■ Exercise ■
Extract each line holding the word "case" from the entries.
Start of Provided records
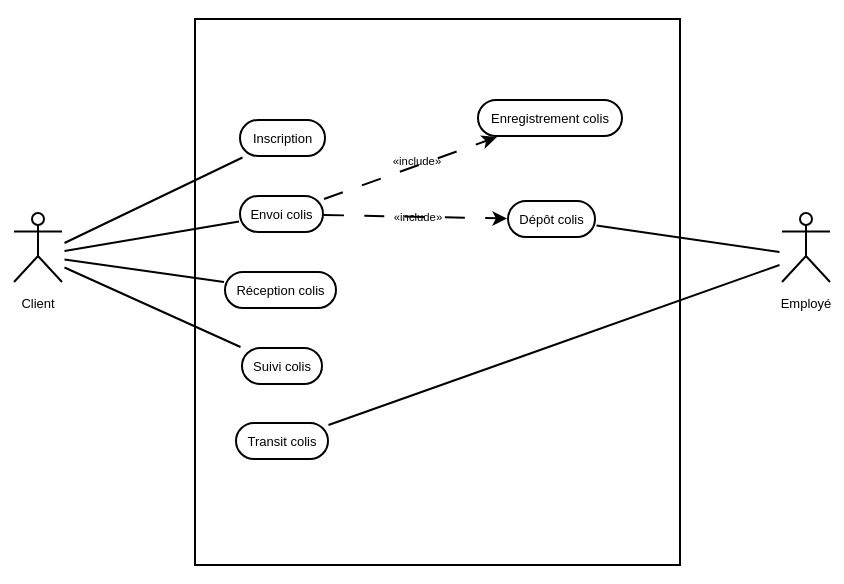
<!DOCTYPE html>
<html lang="fr">
<head>
<meta charset="utf-8">
<title>Cas d'utilisation : colis</title>
<style>
  :root { --ink: #000; --paper: #fff; }
  * { box-sizing: border-box; }
  html, body { margin: 0; background: var(--paper); }
  .diagram {
    position: relative; width: 844px; height: 584px; overflow: hidden;
    background: var(--paper); color: var(--ink);
    font: 13px/16px "Liberation Sans", Arial, sans-serif;
  }
  .system {
    position: absolute; left: 194px; top: 18px; width: 487px; height: 548px;
    border: 2px solid var(--ink);
  }
  .links { position: absolute; left: 0; top: 0; fill: none; stroke: var(--ink); stroke-width: 2; }
  .links .include { stroke-dasharray: 20 20.3; }
  .links .arrowhead { fill: var(--ink); stroke: none; }
  .use-case {
    position: absolute; left: var(--x); top: var(--y); width: var(--w); height: 38px;
    display: flex; align-items: center; justify-content: center; padding-top: 2px;
    border: 2px solid var(--ink); border-radius: 19px; background: var(--paper);
    white-space: nowrap;
  }
  .stereotype {
    position: absolute; width: 60px; text-align: center;
    font-size: 11.3px; line-height: 14px; white-space: nowrap;
  }
  .actor {
    position: absolute; top: 211px; width: 60px;
    display: flex; flex-direction: column; align-items: center;
  }
  .actor svg { display: block; fill: none; stroke: var(--ink); stroke-width: 2; }
  .actor span { margin-top: 12px; }
  .client { left: 8px; }
  .employee { left: 776px; }
</style>
</head>
<body>
<main class="diagram">
  <div class="system"></div>

  <svg class="links" width="844" height="584" viewBox="0 0 844 584" aria-hidden="true">
    <line x1="64.5" y1="243" x2="242.5" y2="157.5"/>
    <line x1="64.5" y1="251" x2="239" y2="221.5"/>
    <line x1="64.5" y1="259.5" x2="224" y2="282"/>
    <line x1="64.5" y1="267.5" x2="240.5" y2="347"/>
    <line x1="596.5" y1="225.5" x2="779.5" y2="252"/>
    <line x1="328.5" y1="425" x2="779.5" y2="265"/>
    <line class="include" x1="324" y1="199" x2="490" y2="139.5"/>
    <polygon class="arrowhead" points="497,137 480,135.5 486,141 484.5,149"/>
    <line class="include" x1="324" y1="215" x2="500" y2="218.3"/>
    <polygon class="arrowhead" points="507,218.5 492,211 496,218.3 492,226"/>
  </svg>

  <div class="use-case" style="--x:239px; --y:119px; --w:87px">Inscription</div>
  <div class="use-case" style="--x:239px; --y:195px; --w:85px">Envoi colis</div>
  <div class="use-case" style="--x:224px; --y:271px; --w:113px">Réception colis</div>
  <div class="use-case" style="--x:241px; --y:347px; --w:82px">Suivi colis</div>
  <div class="use-case" style="--x:235px; --y:422px; --w:94px">Transit colis</div>
  <div class="use-case" style="--x:477px; --y:99px; --w:146px">Enregistrement colis</div>
  <div class="use-case" style="--x:507px; --y:200px; --w:89px">Dépôt colis</div>

  <span class="stereotype" style="left:387px; top:154px">«include»</span>
  <span class="stereotype" style="left:388px; top:210px">«include»</span>

  <div class="actor client">
    <svg width="50" height="73" viewBox="0 0 50 73" aria-hidden="true">
      <g id="stick-figure">
        <circle cx="25" cy="8" r="6"/>
        <path d="M25 14V45M1 20.5H49M1 71L25 45L49 71"/>
      </g>
    </svg>
    <span>Client</span>
  </div>
  <div class="actor employee">
    <svg width="50" height="73" viewBox="0 0 50 73" aria-hidden="true">
      <use href="#stick-figure"/>
    </svg>
    <span>Employé</span>
  </div>
</main>
</body>
</html>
End of Provided records
■ Result of this task ■
  .use-case {
  <div class="use-case" style="--x:239px; --y:119px; --w:87px">Inscription</div>
  <div class="use-case" style="--x:239px; --y:195px; --w:85px">Envoi colis</div>
  <div class="use-case" style="--x:224px; --y:271px; --w:113px">Réception colis</div>
  <div class="use-case" style="--x:241px; --y:347px; --w:82px">Suivi colis</div>
  <div class="use-case" style="--x:235px; --y:422px; --w:94px">Transit colis</div>
  <div class="use-case" style="--x:477px; --y:99px; --w:146px">Enregistrement colis</div>
  <div class="use-case" style="--x:507px; --y:200px; --w:89px">Dépôt colis</div>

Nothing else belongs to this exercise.